Show every line of the records below that contains the word "fill".
+++ Task input +++
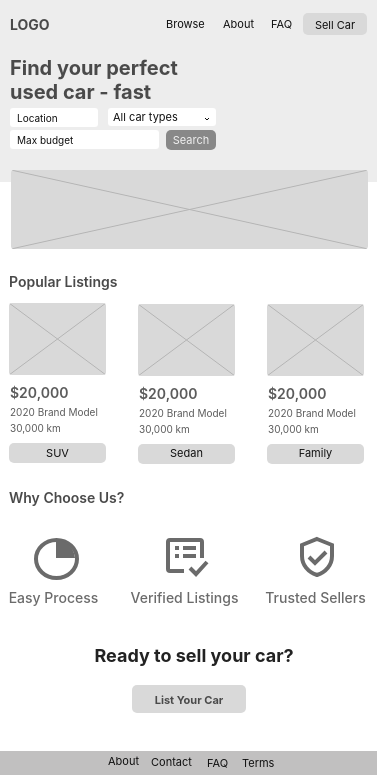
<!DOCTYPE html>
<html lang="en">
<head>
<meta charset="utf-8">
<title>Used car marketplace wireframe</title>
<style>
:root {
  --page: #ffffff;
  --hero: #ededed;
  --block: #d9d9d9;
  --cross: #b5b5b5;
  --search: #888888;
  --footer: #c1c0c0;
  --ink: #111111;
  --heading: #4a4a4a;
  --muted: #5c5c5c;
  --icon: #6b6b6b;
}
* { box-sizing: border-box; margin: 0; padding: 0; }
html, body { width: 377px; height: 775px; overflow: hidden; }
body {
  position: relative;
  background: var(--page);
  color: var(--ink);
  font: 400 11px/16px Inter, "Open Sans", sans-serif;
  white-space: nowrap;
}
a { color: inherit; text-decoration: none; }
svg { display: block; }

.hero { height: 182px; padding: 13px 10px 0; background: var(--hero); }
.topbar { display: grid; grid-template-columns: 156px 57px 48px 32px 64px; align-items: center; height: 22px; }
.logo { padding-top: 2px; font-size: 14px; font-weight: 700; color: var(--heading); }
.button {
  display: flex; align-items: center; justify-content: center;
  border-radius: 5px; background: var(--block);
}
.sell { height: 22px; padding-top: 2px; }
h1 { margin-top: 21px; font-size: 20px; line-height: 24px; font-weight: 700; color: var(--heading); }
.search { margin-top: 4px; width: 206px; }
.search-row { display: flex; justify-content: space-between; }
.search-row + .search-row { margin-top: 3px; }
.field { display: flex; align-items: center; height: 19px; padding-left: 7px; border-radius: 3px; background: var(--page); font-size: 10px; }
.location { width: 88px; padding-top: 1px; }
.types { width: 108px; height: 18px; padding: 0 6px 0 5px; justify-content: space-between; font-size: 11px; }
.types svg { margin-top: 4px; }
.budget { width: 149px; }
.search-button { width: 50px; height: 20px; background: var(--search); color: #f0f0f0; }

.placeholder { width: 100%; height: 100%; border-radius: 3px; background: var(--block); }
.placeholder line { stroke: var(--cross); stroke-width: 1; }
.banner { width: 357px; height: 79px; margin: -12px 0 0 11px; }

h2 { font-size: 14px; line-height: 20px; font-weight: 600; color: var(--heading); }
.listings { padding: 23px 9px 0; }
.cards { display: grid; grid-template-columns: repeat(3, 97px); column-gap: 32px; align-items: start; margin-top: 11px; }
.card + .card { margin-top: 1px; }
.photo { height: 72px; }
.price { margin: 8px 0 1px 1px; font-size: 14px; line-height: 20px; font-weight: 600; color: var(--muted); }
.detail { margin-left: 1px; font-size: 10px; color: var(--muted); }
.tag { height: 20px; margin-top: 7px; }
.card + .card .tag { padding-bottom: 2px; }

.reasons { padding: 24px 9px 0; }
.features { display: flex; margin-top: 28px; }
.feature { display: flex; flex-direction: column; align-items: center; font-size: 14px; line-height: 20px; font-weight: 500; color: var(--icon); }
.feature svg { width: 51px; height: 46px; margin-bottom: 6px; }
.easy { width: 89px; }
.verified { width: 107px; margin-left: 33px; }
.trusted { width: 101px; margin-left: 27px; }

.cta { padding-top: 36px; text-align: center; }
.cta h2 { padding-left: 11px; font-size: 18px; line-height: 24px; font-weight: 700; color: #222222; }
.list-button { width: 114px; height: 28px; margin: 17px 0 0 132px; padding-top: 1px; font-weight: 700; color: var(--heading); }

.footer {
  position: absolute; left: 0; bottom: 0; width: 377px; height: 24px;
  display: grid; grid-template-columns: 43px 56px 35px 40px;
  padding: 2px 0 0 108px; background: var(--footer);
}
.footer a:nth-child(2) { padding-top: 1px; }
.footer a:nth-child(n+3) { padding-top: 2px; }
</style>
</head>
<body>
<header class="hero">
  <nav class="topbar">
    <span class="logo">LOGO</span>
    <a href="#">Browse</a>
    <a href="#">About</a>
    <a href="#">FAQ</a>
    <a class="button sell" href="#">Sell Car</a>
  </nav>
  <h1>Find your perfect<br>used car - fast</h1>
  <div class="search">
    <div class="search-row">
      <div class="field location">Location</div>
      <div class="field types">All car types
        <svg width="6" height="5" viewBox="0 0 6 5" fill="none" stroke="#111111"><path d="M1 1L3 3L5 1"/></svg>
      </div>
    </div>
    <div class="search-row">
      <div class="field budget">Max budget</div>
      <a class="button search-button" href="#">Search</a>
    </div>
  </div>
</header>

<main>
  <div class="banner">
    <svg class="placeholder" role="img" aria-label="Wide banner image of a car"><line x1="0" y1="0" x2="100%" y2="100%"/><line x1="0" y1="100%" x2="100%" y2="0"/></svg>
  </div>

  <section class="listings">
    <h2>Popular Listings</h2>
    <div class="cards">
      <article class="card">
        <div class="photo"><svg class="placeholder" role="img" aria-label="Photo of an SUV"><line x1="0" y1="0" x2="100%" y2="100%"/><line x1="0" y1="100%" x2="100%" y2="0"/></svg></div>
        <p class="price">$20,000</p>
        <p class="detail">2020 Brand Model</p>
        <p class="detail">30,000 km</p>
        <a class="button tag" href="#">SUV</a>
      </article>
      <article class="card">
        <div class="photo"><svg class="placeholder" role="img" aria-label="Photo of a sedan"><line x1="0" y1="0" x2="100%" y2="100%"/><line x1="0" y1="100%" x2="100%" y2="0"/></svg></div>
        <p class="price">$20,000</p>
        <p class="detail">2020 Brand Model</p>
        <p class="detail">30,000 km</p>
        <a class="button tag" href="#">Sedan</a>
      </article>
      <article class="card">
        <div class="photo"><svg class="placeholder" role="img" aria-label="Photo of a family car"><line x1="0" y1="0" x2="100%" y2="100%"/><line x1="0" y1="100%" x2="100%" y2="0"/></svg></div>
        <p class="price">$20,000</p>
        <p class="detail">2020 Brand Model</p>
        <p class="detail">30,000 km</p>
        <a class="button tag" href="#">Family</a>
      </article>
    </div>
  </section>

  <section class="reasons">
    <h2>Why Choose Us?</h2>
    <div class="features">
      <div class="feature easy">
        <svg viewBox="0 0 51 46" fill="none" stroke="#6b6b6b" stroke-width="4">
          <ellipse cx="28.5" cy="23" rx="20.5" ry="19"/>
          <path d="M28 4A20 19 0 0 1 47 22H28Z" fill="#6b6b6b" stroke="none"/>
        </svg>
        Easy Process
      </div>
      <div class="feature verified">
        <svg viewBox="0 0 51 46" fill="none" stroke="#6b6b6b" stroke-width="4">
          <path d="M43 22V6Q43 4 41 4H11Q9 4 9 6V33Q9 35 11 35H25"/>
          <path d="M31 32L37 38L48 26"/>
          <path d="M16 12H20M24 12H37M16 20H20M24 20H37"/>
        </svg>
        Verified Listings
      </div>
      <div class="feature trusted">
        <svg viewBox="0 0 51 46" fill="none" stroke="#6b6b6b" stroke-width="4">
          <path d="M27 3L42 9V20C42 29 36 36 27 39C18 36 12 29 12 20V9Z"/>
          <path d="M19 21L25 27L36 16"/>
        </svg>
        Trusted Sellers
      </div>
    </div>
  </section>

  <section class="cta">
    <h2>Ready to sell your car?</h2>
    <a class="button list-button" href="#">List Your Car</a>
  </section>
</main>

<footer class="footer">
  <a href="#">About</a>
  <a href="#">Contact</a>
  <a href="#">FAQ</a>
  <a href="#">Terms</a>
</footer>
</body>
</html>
+++
+++ Task input +++
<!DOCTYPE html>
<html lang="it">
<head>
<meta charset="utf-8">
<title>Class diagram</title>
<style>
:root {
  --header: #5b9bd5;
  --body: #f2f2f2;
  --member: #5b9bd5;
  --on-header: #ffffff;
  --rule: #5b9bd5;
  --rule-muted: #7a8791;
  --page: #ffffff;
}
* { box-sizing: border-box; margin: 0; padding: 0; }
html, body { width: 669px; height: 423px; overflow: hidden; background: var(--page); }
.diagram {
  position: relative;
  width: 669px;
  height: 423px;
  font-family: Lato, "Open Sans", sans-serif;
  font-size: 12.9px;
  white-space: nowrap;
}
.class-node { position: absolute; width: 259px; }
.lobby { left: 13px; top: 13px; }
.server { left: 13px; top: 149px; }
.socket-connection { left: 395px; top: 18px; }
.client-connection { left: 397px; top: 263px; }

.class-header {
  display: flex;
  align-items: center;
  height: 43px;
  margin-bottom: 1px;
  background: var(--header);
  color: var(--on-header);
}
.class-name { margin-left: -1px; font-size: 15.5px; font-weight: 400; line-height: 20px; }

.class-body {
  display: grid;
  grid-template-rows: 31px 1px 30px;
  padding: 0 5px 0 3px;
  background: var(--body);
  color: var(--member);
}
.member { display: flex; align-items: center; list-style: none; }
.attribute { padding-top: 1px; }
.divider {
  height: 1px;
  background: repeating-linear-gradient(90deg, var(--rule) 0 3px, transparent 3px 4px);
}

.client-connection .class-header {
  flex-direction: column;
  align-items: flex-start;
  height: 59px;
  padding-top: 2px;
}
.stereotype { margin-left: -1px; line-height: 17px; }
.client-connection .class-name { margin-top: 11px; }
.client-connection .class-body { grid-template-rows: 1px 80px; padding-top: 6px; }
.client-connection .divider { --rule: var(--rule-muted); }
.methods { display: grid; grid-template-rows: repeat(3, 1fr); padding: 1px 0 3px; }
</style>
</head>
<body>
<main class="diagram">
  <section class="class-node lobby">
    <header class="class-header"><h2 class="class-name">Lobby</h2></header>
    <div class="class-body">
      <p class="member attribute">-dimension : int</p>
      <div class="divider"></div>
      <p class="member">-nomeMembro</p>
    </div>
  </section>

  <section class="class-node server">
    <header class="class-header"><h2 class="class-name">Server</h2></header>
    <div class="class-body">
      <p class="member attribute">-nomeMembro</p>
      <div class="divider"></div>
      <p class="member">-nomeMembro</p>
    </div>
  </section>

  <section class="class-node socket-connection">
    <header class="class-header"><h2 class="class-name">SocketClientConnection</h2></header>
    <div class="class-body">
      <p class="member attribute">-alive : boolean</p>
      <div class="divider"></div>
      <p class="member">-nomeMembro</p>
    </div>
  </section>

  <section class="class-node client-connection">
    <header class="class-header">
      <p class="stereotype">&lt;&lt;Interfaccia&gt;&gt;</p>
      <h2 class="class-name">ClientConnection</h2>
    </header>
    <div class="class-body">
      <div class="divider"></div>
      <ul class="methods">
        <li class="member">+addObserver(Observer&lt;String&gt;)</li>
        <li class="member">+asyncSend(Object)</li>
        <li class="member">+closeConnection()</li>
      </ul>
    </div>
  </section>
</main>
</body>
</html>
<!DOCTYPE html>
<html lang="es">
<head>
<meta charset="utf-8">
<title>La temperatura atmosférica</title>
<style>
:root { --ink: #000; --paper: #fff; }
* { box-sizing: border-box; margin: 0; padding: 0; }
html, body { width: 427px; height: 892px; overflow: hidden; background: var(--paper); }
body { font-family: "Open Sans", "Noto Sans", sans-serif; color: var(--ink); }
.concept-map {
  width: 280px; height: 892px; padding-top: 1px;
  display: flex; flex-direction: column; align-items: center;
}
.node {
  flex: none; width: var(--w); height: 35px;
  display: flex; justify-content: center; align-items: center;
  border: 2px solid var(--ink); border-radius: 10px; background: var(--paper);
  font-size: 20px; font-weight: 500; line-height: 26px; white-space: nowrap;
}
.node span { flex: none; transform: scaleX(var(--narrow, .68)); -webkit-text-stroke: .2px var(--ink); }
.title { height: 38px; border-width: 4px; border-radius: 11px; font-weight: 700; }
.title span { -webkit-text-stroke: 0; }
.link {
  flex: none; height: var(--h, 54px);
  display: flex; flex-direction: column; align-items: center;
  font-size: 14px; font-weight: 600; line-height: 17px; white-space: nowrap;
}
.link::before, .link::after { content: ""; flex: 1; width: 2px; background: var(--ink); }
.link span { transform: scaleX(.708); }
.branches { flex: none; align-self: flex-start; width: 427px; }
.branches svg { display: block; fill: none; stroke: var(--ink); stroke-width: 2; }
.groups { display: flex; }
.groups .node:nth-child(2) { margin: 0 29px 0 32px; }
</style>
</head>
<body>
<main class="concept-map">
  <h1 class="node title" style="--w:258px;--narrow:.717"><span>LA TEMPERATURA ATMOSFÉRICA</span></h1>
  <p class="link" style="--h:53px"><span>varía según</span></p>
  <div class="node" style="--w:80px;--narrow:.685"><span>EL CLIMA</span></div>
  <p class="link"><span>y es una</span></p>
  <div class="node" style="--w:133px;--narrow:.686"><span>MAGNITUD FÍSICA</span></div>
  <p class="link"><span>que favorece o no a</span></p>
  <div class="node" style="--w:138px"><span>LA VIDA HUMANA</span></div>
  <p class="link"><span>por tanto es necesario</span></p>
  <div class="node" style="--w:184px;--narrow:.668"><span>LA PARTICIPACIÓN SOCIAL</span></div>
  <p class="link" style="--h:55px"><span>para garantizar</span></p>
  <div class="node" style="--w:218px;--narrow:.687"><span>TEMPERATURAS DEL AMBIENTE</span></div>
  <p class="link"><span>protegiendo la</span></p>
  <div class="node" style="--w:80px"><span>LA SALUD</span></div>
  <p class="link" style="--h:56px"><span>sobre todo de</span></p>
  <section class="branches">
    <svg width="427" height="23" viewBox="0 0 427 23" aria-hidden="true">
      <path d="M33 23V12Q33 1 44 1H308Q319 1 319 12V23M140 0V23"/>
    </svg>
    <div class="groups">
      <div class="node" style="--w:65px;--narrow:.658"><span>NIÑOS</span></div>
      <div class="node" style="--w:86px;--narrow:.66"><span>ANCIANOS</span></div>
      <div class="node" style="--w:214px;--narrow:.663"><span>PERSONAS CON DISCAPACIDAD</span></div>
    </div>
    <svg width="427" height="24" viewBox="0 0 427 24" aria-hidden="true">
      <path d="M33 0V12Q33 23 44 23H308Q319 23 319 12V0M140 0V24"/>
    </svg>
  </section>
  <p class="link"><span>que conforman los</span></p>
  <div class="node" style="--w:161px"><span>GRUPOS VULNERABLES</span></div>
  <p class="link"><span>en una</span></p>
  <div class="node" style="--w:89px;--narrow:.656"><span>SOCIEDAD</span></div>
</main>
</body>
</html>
+++
+++ Task input +++
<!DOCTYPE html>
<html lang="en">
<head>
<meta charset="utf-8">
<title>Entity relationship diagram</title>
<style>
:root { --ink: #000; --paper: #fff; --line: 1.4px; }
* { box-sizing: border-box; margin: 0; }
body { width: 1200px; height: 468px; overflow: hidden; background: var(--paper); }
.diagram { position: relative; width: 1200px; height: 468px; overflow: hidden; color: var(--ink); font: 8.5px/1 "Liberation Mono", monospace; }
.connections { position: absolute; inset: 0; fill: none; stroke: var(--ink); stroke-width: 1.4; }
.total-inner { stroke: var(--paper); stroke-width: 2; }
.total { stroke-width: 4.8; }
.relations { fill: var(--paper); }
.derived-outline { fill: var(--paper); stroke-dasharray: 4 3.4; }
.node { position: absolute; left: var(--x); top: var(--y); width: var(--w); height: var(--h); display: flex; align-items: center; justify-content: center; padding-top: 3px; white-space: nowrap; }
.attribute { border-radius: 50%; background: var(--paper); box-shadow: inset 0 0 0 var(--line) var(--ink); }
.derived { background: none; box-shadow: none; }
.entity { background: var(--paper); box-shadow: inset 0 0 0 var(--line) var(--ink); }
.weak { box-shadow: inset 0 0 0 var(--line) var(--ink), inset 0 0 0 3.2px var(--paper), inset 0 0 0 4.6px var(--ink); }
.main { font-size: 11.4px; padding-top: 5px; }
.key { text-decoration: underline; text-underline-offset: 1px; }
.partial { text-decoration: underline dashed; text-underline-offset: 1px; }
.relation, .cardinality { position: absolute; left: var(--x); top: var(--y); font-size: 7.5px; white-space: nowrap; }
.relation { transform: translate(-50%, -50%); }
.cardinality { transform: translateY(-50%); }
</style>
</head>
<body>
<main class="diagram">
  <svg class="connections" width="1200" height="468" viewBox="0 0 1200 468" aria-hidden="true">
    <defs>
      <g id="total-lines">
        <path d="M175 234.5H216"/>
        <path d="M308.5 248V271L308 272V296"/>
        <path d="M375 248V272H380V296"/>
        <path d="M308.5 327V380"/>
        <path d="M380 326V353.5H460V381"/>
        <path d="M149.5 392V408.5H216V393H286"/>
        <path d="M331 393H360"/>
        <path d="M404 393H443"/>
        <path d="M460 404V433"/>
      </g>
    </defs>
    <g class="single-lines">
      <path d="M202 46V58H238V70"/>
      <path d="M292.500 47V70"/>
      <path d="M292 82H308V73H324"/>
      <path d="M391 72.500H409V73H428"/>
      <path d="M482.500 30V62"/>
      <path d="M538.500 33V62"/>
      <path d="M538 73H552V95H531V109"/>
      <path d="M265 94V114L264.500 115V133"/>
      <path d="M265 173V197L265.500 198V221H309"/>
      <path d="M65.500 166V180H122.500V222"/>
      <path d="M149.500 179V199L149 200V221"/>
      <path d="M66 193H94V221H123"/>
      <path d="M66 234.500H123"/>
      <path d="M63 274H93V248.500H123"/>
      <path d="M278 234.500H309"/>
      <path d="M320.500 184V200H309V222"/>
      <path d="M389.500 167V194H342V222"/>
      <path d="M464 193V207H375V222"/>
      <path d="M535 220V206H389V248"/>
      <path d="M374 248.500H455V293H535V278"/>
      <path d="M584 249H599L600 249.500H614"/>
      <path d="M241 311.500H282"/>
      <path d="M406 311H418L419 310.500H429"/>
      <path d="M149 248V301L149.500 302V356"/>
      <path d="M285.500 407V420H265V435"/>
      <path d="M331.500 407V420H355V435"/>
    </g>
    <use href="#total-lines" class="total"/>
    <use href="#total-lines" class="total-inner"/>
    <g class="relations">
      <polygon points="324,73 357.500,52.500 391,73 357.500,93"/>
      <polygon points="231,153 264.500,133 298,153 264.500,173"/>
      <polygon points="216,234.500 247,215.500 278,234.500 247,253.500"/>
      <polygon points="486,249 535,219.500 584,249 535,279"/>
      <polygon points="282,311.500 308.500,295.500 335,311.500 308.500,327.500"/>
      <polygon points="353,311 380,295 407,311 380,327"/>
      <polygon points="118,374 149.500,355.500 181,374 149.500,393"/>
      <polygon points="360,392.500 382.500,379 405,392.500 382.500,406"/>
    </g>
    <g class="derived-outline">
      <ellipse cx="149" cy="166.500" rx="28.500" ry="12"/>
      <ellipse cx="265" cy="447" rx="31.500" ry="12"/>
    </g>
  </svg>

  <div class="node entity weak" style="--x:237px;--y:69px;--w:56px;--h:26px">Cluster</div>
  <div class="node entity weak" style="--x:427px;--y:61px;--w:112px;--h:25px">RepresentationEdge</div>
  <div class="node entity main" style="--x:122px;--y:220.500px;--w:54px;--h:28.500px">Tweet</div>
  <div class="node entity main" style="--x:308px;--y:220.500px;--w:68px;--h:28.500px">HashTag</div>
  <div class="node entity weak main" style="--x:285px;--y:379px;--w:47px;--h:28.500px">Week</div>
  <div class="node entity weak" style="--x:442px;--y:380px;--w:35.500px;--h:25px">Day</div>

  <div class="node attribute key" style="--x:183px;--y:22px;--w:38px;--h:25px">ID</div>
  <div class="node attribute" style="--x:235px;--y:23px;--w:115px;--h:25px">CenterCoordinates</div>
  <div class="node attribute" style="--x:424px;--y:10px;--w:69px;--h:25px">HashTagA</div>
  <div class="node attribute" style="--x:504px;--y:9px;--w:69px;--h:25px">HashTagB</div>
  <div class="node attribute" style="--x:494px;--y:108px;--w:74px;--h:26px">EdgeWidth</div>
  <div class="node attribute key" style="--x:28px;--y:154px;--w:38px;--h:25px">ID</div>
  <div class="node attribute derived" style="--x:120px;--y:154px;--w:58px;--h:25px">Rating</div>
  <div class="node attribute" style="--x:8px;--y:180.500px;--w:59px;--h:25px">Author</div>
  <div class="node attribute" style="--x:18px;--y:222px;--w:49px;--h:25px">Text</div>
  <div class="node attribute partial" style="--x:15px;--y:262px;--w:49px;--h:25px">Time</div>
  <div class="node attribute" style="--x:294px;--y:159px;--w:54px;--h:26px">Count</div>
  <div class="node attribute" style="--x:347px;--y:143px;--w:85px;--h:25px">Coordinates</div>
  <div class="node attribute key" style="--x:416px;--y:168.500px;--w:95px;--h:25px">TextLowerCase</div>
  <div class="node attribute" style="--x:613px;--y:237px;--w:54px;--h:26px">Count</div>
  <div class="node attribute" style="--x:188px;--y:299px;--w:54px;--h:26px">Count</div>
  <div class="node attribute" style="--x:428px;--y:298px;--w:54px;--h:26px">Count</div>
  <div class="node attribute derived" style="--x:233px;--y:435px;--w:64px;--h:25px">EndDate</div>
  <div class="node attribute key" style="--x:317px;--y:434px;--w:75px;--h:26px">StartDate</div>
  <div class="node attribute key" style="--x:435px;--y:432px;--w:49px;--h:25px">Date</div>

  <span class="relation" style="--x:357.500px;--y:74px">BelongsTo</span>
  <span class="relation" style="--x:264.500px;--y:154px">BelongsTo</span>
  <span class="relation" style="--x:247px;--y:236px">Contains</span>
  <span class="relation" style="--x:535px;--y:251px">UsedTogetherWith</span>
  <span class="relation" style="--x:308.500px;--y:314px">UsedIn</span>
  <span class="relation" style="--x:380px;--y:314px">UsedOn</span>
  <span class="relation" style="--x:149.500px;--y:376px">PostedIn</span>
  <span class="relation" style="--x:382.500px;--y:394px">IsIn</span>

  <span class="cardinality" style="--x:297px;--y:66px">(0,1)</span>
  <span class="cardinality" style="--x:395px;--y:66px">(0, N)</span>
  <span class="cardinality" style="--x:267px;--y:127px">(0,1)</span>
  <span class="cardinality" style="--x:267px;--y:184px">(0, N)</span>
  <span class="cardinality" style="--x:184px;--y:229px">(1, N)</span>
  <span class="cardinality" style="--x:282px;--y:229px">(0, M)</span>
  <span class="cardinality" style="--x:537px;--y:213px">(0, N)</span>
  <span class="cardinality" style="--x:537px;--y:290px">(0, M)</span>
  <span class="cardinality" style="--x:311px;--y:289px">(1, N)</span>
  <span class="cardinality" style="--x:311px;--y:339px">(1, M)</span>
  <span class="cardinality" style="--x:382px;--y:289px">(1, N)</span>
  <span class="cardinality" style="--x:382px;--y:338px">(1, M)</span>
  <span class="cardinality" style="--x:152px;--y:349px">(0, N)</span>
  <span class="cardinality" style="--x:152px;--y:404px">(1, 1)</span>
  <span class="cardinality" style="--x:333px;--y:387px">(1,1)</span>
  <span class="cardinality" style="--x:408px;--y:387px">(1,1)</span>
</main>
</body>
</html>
+++
§ **Completed exercise**:
        <svg width="6" height="5" viewBox="0 0 6 5" fill="none" stroke="#111111"><path d="M1 1L3 3L5 1"/></svg>
        <svg viewBox="0 0 51 46" fill="none" stroke="#6b6b6b" stroke-width="4">
          <path d="M28 4A20 19 0 0 1 47 22H28Z" fill="#6b6b6b" stroke="none"/>
        <svg viewBox="0 0 51 46" fill="none" stroke="#6b6b6b" stroke-width="4">
        <svg viewBox="0 0 51 46" fill="none" stroke="#6b6b6b" stroke-width="4">
.branches svg { display: block; fill: none; stroke: var(--ink); stroke-width: 2; }
.connections { position: absolute; inset: 0; fill: none; stroke: var(--ink); stroke-width: 1.4; }
.relations { fill: var(--paper); }
.derived-outline { fill: var(--paper); stroke-dasharray: 4 3.4; }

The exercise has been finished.